Exercise details » In the entries below, find each line bearing the string "height" and copy it.

◇ ◇ ◇

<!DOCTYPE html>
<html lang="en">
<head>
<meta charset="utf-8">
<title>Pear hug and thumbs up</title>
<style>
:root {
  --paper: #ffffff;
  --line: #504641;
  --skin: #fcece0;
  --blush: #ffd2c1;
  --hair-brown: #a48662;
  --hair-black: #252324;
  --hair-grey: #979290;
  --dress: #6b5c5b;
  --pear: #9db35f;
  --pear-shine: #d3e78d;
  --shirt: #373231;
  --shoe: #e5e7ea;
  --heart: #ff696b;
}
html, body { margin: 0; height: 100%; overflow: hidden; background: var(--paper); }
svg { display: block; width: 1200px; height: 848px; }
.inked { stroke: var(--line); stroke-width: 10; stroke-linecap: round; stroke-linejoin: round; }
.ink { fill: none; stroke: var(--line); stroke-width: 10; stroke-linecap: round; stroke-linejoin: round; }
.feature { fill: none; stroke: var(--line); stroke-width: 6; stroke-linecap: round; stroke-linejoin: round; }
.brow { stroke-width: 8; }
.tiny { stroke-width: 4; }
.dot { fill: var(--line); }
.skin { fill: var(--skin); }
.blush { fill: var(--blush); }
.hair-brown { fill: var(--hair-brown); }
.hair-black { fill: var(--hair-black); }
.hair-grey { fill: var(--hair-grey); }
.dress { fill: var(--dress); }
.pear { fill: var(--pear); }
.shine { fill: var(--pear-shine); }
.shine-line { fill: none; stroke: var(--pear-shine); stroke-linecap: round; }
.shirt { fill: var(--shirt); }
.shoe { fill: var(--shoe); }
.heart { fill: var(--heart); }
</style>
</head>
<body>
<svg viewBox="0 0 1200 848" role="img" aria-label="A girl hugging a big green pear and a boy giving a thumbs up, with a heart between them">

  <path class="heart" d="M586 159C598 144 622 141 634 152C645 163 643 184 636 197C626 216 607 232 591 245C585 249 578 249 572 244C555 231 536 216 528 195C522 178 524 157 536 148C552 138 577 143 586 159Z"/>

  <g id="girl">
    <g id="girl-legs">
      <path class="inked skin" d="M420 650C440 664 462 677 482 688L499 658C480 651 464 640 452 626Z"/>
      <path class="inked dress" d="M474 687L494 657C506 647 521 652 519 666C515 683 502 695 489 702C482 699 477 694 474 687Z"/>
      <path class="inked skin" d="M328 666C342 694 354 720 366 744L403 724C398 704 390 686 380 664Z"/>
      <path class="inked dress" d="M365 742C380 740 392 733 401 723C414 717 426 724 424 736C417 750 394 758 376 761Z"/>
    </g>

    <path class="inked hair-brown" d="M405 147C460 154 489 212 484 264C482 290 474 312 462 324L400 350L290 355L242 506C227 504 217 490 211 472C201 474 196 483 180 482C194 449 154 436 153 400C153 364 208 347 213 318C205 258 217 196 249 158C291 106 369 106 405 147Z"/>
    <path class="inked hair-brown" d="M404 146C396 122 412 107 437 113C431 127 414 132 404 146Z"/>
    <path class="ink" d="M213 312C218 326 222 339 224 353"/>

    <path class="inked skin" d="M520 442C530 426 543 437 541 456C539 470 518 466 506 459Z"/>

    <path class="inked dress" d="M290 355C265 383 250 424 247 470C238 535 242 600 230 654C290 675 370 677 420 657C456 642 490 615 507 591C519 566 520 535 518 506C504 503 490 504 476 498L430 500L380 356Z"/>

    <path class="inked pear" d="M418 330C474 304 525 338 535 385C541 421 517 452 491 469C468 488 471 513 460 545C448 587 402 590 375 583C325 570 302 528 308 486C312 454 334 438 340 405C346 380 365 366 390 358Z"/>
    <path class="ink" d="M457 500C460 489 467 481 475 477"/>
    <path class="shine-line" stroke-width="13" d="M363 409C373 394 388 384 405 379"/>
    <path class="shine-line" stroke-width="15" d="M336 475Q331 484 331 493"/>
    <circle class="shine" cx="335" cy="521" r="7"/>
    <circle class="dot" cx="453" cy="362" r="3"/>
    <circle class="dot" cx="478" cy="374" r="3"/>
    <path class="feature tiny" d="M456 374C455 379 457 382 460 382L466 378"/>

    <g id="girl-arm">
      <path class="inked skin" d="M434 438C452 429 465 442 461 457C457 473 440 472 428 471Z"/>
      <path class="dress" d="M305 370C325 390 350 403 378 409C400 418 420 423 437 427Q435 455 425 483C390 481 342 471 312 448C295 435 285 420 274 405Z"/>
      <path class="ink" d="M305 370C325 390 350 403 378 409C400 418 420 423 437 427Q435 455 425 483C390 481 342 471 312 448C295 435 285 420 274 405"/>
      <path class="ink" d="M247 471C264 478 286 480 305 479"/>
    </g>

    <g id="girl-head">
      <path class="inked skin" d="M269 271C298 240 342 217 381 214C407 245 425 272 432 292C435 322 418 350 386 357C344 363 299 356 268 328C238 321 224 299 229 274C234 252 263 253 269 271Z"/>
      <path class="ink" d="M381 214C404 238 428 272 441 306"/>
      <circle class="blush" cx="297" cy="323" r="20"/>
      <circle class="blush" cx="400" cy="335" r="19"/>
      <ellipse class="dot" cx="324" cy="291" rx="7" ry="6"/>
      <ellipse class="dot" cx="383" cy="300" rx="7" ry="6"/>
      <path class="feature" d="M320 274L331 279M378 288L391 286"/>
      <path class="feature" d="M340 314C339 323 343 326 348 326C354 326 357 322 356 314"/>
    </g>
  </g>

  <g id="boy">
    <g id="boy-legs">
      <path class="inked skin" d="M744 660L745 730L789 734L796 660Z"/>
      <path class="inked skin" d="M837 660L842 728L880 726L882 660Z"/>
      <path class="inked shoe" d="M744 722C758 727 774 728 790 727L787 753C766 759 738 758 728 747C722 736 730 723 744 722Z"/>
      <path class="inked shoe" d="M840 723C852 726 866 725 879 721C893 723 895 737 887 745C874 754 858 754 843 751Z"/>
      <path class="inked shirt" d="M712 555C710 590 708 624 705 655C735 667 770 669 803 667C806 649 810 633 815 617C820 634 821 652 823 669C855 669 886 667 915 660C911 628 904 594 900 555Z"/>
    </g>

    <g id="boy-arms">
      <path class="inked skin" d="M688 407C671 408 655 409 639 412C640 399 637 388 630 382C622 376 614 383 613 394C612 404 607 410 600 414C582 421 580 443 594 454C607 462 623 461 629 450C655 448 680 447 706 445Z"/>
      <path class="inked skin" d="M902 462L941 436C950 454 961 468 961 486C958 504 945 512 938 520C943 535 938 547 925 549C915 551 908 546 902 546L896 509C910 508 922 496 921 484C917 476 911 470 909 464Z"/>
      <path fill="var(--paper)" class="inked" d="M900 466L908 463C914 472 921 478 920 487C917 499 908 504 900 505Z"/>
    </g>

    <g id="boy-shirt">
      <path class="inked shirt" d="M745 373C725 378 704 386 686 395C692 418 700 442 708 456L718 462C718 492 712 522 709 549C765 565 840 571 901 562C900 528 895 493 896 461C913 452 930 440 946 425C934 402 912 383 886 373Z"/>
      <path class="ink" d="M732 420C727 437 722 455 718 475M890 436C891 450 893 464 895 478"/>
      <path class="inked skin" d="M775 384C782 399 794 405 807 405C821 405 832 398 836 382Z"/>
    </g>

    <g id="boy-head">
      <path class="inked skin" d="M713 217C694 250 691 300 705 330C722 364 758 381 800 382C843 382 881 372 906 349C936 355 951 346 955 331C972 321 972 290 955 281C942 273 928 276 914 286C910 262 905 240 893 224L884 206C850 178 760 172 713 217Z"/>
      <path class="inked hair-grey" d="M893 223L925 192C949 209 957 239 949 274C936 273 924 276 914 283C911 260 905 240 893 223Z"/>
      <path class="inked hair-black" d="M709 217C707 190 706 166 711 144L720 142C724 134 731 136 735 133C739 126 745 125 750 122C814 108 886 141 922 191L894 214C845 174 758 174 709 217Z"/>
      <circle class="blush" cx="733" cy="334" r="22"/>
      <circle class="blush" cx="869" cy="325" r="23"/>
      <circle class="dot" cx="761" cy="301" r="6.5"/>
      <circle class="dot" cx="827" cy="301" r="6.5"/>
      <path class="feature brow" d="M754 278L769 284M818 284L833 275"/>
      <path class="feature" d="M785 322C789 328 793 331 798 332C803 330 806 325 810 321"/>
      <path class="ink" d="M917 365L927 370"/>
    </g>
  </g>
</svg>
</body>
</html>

◇ ◇ ◇

Your solution »
html, body { margin: 0; height: 100%; overflow: hidden; background: var(--paper); }
svg { display: block; width: 1200px; height: 848px; }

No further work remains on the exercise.